§ **Records for the exercise**:
# # # # #
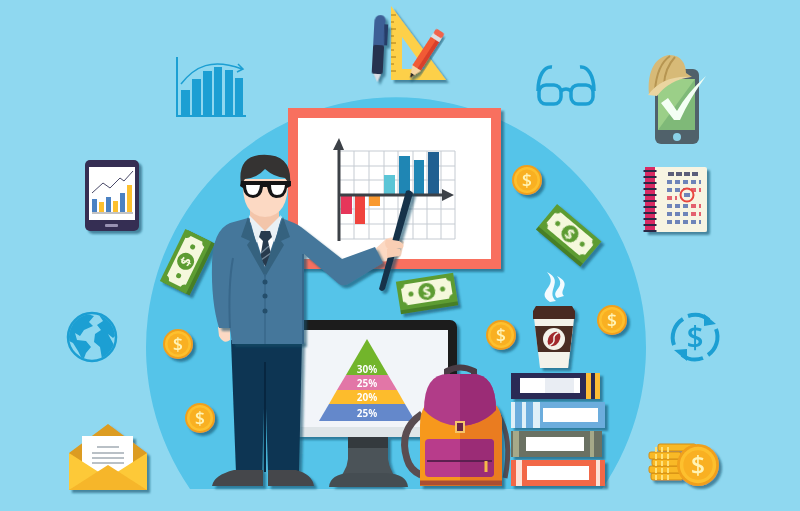
<!DOCTYPE html>
<html lang="en">
<head>
<meta charset="utf-8">
<title>Business training illustration</title>
<style>
:root{--sky:#8fd8f0;--disc:#55c4e9;--line:#1c9fd3;--navy:#0b3553;--suit:#45779b;--suit-dark:#38678a;--skin:#fcd9c3;--ink:#33363b;--coral:#f8705f;--gold:#fdc02f;--gold-dark:#f0a01c;--green:#5d9c33;--white:#fff;--bar:#1f86b4;--teal:#5bc5d6;--plum:#a8357f;--orange:#f58a1f}
html,body{margin:0;height:100%;overflow:hidden;background:var(--sky)}
svg{display:block;width:800px;height:511px}
text{font-family:"Open Sans","Noto Sans",sans-serif;text-anchor:middle}
.shadow{filter:url(#soft-shadow)}
.outline{fill:none;stroke:var(--line)}
.percent{font:700 10px "TeX Gyre Heros Cn","Liberation Sans",sans-serif;fill:var(--white)}
</style>
</head>
<body>
<svg viewBox="0 0 800 511" role="img" aria-label="Teacher in a suit pointing at a chart, surrounded by business and study icons">
<defs>
<filter id="soft-shadow" x="-20%" y="-20%" width="150%" height="150%"><feDropShadow dx="3" dy="3" stdDeviation="1" flood-color="#15506b" flood-opacity=".6"/></filter>
<g id="coin">
<circle r="15" fill="var(--gold-dark)"/><circle r="13" fill="var(--gold)"/><circle r="10.5" fill="#f9b021"/>
<text y="6.5" font-size="18" font-weight="600" fill="#fff3b5">$</text>
</g>
<g id="banknote">
<path d="M-29-13H29V17H-29Z" fill="#477f28"/>
<rect x="-29" y="-16" width="58" height="29" fill="var(--green)"/>
<path d="M-21-12H21A5 5 0 0 0 25-8V5A5 5 0 0 0 21 9H-21A5 5 0 0 0-25 5V-8A5 5 0 0 0-21-12Z" fill="#f5f8dc"/>
<circle cy="-1.500" r="8.500" fill="var(--green)"/><circle cx="-16" cy="-1.500" r="2.500" fill="var(--green)"/><circle cx="16" cy="-1.500" r="2.500" fill="var(--green)"/>
<text y="3.500" font-size="14" font-weight="700" fill="#f5f8dc">$</text>
</g>
<clipPath id="globe-clip"><circle cx="92" cy="337" r="23"/></clipPath>
<clipPath id="bag-clip"><path d="M420 486V425Q420 400 440 398H482Q502 402 502 425V486Z"/></clipPath>
</defs>

<g id="backdrop">
<rect width="800" height="511" fill="var(--sky)"/>
<path d="M190 489A250 250 0 1 1 602 489Z" fill="var(--disc)"/>
</g>

<g id="growth-icon">
<path class="outline" stroke-width="2" d="M177 57V116H246"/>
<path fill="var(--line)" d="M181 90H190V116H181ZM192 79H201V116H192ZM203 71H212V116H203ZM214 67H222V116H214ZM225 70H233V116H225ZM235 78H243V116H235Z"/>
<path class="outline" stroke-width="1.500" d="M181 84C195 66 212 58 242 69M238 64L243 69L237 72"/>
</g>

<g id="drawing-tools">
<g class="shadow">
<path d="M391 6L446 80H391Z" fill="#fdd04a"/><path d="M402 37L425 69H402Z" fill="var(--sky)"/>
<path d="M391 15h5M391 22h3M391 29h5M391 36h3M391 43h5M391 50h3M391 57h5M391 64h3M391 71h5" stroke="#a97a14"/>
</g>
<g class="shadow" transform="rotate(3 378 48)"><path d="M373 23Q373 15 379 15T384 23V58H373Z" fill="#3d5f96"/><rect x="373" y="45" width="11" height="29" rx="2" fill="#26324f"/><path d="M375 74H382L379 82Z" fill="#d8dde4"/><path d="M383 24H387V45H384" fill="#283d68"/></g>
<g class="shadow" transform="translate(410 78) rotate(33)"><path d="M0 0L-5-12H5Z" fill="#f6d6a5"/><path d="M0 0L-2-5H2Z" fill="#222"/><path d="M-5-12H5V-46H-5Z" fill="#f15a36"/><path d="M1-12H5V-46H1Z" fill="#d83f2a"/><path d="M-5-46H5V-51H-5Z" fill="#dbe0e3"/><rect x="-5" y="-56" width="10" height="6" rx="2" fill="#f1644c"/></g>
</g>

<g id="glasses-icon" class="outline" stroke-width="3.500">
<rect x="539" y="85" width="22" height="19" rx="7"/><rect x="571" y="85" width="22" height="19" rx="7"/>
<path d="M561 91Q566 87 571 91M538 91C538 76 544 66 552 67M594 91C594 76 588 66 580 67"/>
</g>

<g id="phone-helmet">
<rect x="655" y="69" width="44" height="75" rx="6" fill="#50616a"/><rect x="658" y="79" width="37" height="51" fill="#9bcf88"/><path d="M658 130L695 79V130Z" fill="#7fb978"/>
<circle cx="677" cy="137" r="4" fill="#8bd2e8"/>
<path d="M661 103L668 98L677 111Q687 93 706 76Q690 98 680 120H674Z" fill="#f4fff4"/>
<path d="M649 94C647 70 656 56 670 55C681 55 686 64 686 73L692 77Q671 76 655 95Z" fill="#d7ba77"/><path d="M655 90Q657 65 670 56M664 84Q665 68 675 57" fill="none" stroke="#b69551" stroke-width="2"/><path d="M648 95Q663 75 691 77Q669 80 657 96Z" fill="#ead5a0"/>
</g>

<g id="tablet" class="shadow">
<rect x="85" y="160" width="54" height="71" rx="5" fill="#352d52"/><rect x="89" y="167" width="46" height="53" fill="#fff"/><rect x="105" y="224" width="13" height="3" rx="1" fill="#9992b3"/>
<path d="M92 199H97V212H92ZM106 197H111V212H106ZM120 193H125V212H120Z" fill="#4b82c3"/><path d="M99 202H104V212H99ZM113 201H118V212H113ZM127 185H132V212H127Z" fill="var(--gold)"/>
<path d="M92 193L103 183L110 188L120 178L124 181L133 171" fill="none" stroke="#4a4a68"/><path d="M92 213H133" stroke="#888"/>
</g>

<g id="calendar">
<g class="shadow"><rect x="645" y="167" width="62" height="65" rx="2" fill="#f7f4e2"/><path d="M645 167H655V232H645Z" fill="#d92c63"/></g>
<path d="M650 170V232" stroke="#2b2745" stroke-width="13" stroke-dasharray="2 4"/>
<path d="M668 174H699" stroke="#5a5d7a" stroke-width="4" stroke-dasharray="6 2"/>
<path d="M667 182H701M667 190H701M667 206H701M667 214H701M667 222H701" stroke="#6e84b9" stroke-width="4" stroke-dasharray="5 3"/>
<path d="M667 198H677M691 190H701M691 206H701M691 214H701" stroke="#e3616f" stroke-width="4" stroke-dasharray="5 3"/>
<circle cx="687" cy="195" r="6.500" fill="#f7f4e2" stroke="#e9463e" stroke-width="2"/><rect x="684" y="193" width="6" height="4" fill="#6e84b9"/>
</g>

<g id="globe-icon">
<circle class="outline" cx="92" cy="337" r="24" stroke-width="2.500"/>
<path clip-path="url(#globe-clip)" fill="var(--line)" d="M66 329L73 320L84 313L94 316L89 322L93 326L84 330L80 336L75 333L77 340L86 341L91 347L86 353L83 361L78 351L73 343L67 340ZM99 315L110 317L118 333L113 338L108 334L114 345L108 356L102 359L100 347L94 342L95 334L101 330L97 325L103 321Z"/>
</g>

<g id="money-cycle-icon">
<path class="outline" stroke-width="4" d="M674 345A22 22 0 0 1 683 319M688 316A22 22 0 0 1 709 320M716 329A22 22 0 0 1 708 355M703 358A22 22 0 0 1 682 355"/>
<path d="M704 314L716 324L704 326ZM687 361L674 350L687 349Z" fill="var(--line)"/>
<text x="695" y="348" font-size="30" font-weight="600" fill="var(--line)">$</text>
</g>

<g id="envelope" class="shadow">
<path d="M69 453L108 424L147 453V490H69Z" fill="#dc9c20"/><path d="M82 436H133V480H82Z" fill="#fff"/>
<path d="M97 447H119M92 453H124M92 458H124M92 463H124" stroke="#b9c0c6" stroke-width="2"/>
<path d="M69 453L108 478L69 490ZM147 453L108 478L147 490Z" fill="#fdc937"/><path d="M69 490L108 465L147 490Z" fill="#f6b62b"/>
</g>

<g id="coin-stack" class="shadow">
<g fill="#f9b928" stroke="#d18c13"><rect x="651" y="473" width="32" height="7" rx="2"/><rect x="649" y="466" width="32" height="7" rx="2"/><rect x="652" y="459" width="32" height="7" rx="2"/><rect x="649" y="452" width="32" height="7" rx="2"/><rect x="658" y="444" width="38" height="7" rx="2"/></g>
<path d="M656 447V480M662 447V480M668 447V480" stroke="#ffe27a" stroke-width="2" stroke-dasharray="5 2"/>
<use href="#coin" transform="translate(698 465) scale(1.400)"/>
</g>

<g id="presentation-board">
<g class="shadow"><rect x="288" y="108" width="213" height="161" fill="var(--coral)"/></g><rect x="298" y="118" width="193" height="141" fill="#fff"/>
<path d="M339 151H455V239H339ZM354 151V239M369 151V239M384 151V239M398 151V239M413 151V239M427 151V239M441 151V239M339 166H455M339 180H455M339 209H455M339 224H455" fill="none" stroke="#c5cbd2"/>
<path d="M384 175H395V194H384Z" fill="var(--teal)"/><path d="M399 156H410V194H399ZM414 160H424V194H414Z" fill="var(--bar)"/><path d="M428 152H439V194H428Z" fill="#205f91"/>
<path d="M341 195H352V214H341Z" fill="#e6365a"/><path d="M355 195H365V224H355Z" fill="#f0443e"/><path d="M369 195H380V206H369Z" fill="#f9992f"/>
<path d="M339 241V146M338 195H446" stroke="#3c4147" stroke-width="3"/><path d="M333 150L339 138L344 150ZM442 189L454 195L442 201Z" fill="#3c4147"/>
</g>

<g id="money">
<g class="shadow"><use href="#coin" transform="translate(527 180)"/><use href="#coin" transform="translate(178 344)"/><use href="#coin" transform="translate(200 418)"/><use href="#coin" transform="translate(501 335)"/><use href="#coin" transform="translate(612 320)"/></g>
<g class="shadow"><use href="#banknote" transform="translate(187 262) rotate(-64)"/><use href="#banknote" transform="translate(569 235) rotate(40)"/><use href="#banknote" transform="translate(427 293) rotate(-9)"/></g>
</g>

<g id="monitor">
<g class="shadow"><path d="M348 435H388V459Q390 474 403 486H331Q347 473 348 459Z" fill="#4b5358"/><rect x="280" y="320" width="177" height="117" rx="7" fill="#1c1c1e"/></g>
<path d="M348 437H388V448H348Z" fill="#343a3e"/><path d="M329 487Q330 474 350 473H386Q407 474 408 487Z" fill="#454d52"/>
<path d="M280 427H457V430Q457 437 450 437H280Z" fill="#dfe5e8"/><rect x="286" y="330" width="162" height="97" fill="#f2f5f9"/>
<path d="M367 339L388 375H346Z" fill="#72b52b"/><path d="M346 375H388L397 390H337Z" fill="#e276a7"/><path d="M337 390H397L405 404H329Z" fill="#fdbc2c"/><path d="M329 404H405L415 421H319Z" fill="#6488cb"/>
<g class="percent"><text x="367" y="373">30%</text><text x="367" y="387">25%</text><text x="367" y="401">20%</text><text x="367" y="417">25%</text></g>
</g>

<g id="teacher">
<g class="shadow">
<path d="M231 340H302L299 473H268L265 376L262 473H236Z" fill="var(--navy)"/>
<path d="M212 486Q214 475 234 470H263V486ZM268 470H296Q312 474 314 486H268Z" fill="#45474b"/>
</g>
<path d="M265 362V472" stroke="#072640" stroke-width="2"/>
<path d="M218 327H230V340Q224 345 219 336ZM374 250L386 239Q397 235 404 242L401 256Q391 263 379 261Z" fill="var(--skin)"/>
<path class="shadow" d="M248 218L230 223Q213 230 212 263Q211 302 219 328H230L232 344H304V254L339 284Q344 287 350 283L383 263L375 247L342 259L301 227Q296 223 281 218Z" fill="var(--suit)"/>
<path d="M233 258Q228 285 230 328M303 254V344" fill="none" stroke="var(--suit-dark)" stroke-width="2"/>
<path d="M250 205H279V222L265 235L250 222Z" fill="#f3c5aa"/>
<path d="M249 216L265 267L282 216L265 232Z" fill="#fff"/><path d="M249 215L265 231L256 243ZM281 215L265 231L275 243Z" fill="#e9f0f5"/>
<path d="M261 231H270L272 237L268 241L272 259L266 267L260 259L263 241L259 237Z" fill="#273a4d"/><path d="M261 253L269 246M261 260L271 253" stroke="#718596" stroke-width="1.500"/>
<path d="M248 217L241 237L250 241L247 245L265 277V268ZM283 217L290 237L281 241L284 245L265 277V268Z" fill="#35627f"/>
<path d="M265 274V344" stroke="var(--suit-dark)" stroke-width="1.500"/><g fill="#244e6b"><circle cx="265" cy="282" r="2.500"/><circle cx="265" cy="296" r="2.500"/><circle cx="265" cy="311" r="2.500"/></g>
<path d="M243 179Q241 216 265 217Q289 216 288 179Z" fill="var(--skin)"/>
<path d="M241 185Q237 158 259 155Q293 152 290 185L285 178Q274 177 265 169Q257 178 245 179Z" fill="#353332"/>
<path d="M241 181H291V186L287 188Q286 198 276 198Q269 198 267 187H263Q262 198 253 198Q244 197 243 188L240 186Z" fill="#141416"/><path d="M246 185H260Q259 195 253 195Q246 195 246 185ZM271 185H285Q284 195 277 195Q271 195 271 185Z" fill="#fff"/>
</g>

<g id="pointer">
<path class="shadow" d="M406 191Q410 189 413 193L385 289Q382 293 379 289Z" fill="#163249"/>
<path d="M386 239L399 241Q405 244 403 248L390 250Q383 247 386 239ZM387 249L400 249Q402 253 399 256L387 258Z" fill="#f9ceb4"/>
</g>

<g id="backpack">
<path d="M422 414Q398 430 407 459Q410 470 421 475" fill="none" stroke="#5a4d51" stroke-width="7"/><path d="M498 414Q513 438 505 478" fill="none" stroke="#5a4d51" stroke-width="5"/>
<path d="M447 378V371Q460 364 474 371V378" fill="none" stroke="#4a3c45" stroke-width="6"/>
<g class="shadow"><path d="M420 486V425Q420 400 440 398H482Q502 402 502 425V486Z" fill="#f7981d"/></g>
<path clip-path="url(#bag-clip)" d="M460 390H505V490H460Z" fill="#ea7c20"/>
<path d="M424 410Q424 374 448 374H472Q496 374 496 410Q482 425 460 426Q438 425 424 410Z" fill="#b13c88"/><path d="M460 374H472Q496 374 496 410Q482 425 460 426Z" fill="#9b2c76"/>
<rect x="425" y="439" width="69" height="38" rx="4" fill="#b83c8b"/><path d="M460 439H490Q494 439 494 443V473Q494 477 490 477H460Z" fill="#9b2c76"/>
<path d="M427 461H492" stroke="#5c1f50" stroke-width="2"/><path d="M486 461V472" stroke="#f4ba47" stroke-width="3"/>
<rect x="456" y="422" width="8" height="10" fill="#682648" stroke="#f5c56a" stroke-width="2"/><path d="M420 483H502" stroke="#ab4e32" stroke-width="5"/>
</g>

<g id="books" class="shadow">
<path d="M511 373H600V399H511Z" fill="#2c2954"/><rect x="520" y="378" width="60" height="15" fill="#fff"/><path d="M586 373H591V399H586ZM595 373H600V399H595Z" fill="#fdbd35"/><path d="M545 378H574V393H545Z" fill="#e9edf3"/>
<path d="M511 402H605V428H511Z" fill="#dff0f8"/><path d="M515 402H522V428H515ZM526 402H533V428H526ZM540 402H605V428H540Z" fill="#6caddd"/><rect x="543" y="408" width="55" height="14" fill="#fff"/>
<path d="M511 431H602V457H511Z" fill="#6b7163"/><rect x="526" y="437" width="58" height="14" fill="#fff"/><path d="M513 431H519V457H513ZM590 431H594V457H590Z" fill="#a6a989"/>
<path d="M511 460H605V486H511Z" fill="#f26846"/><path d="M516 460H522V486H516ZM596 460H600V486H596Z" fill="#fde1d5"/><rect x="527" y="466" width="62" height="14" fill="#fff"/>
</g>

<g id="coffee">
<path d="M550 302C534 291 560 287 547 272C565 281 545 291 556 301ZM557 298C550 290 567 288 557 276C573 284 558 290 564 296Z" fill="#f4fbff"/>
<g class="shadow"><path d="M534 318H574L568 368H540Z" fill="#f4f2ea"/><path d="M533 311L536 306H572L575 311V319H533Z" fill="#4a2a20"/></g>
<path d="M535 326H573L570 352H538Z" fill="#4a2d23"/><circle cx="554" cy="339" r="11" fill="#f4f2ea"/>
<g transform="rotate(35 554 339)"><ellipse cx="554" cy="339" rx="5.500" ry="8" fill="#a1282c"/><path d="M554 331Q551 336 554 339T554 347" fill="none" stroke="#f4f2ea" stroke-width="1.500"/></g>
</g>
</svg>
</body>
</html>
# # # # #
§ **Exercise**: The answer consists of the lines above that include the word "body", each copied exactly.

§ **Response box**:
html,body{margin:0;height:100%;overflow:hidden;background:var(--sky)}
<body>
</body>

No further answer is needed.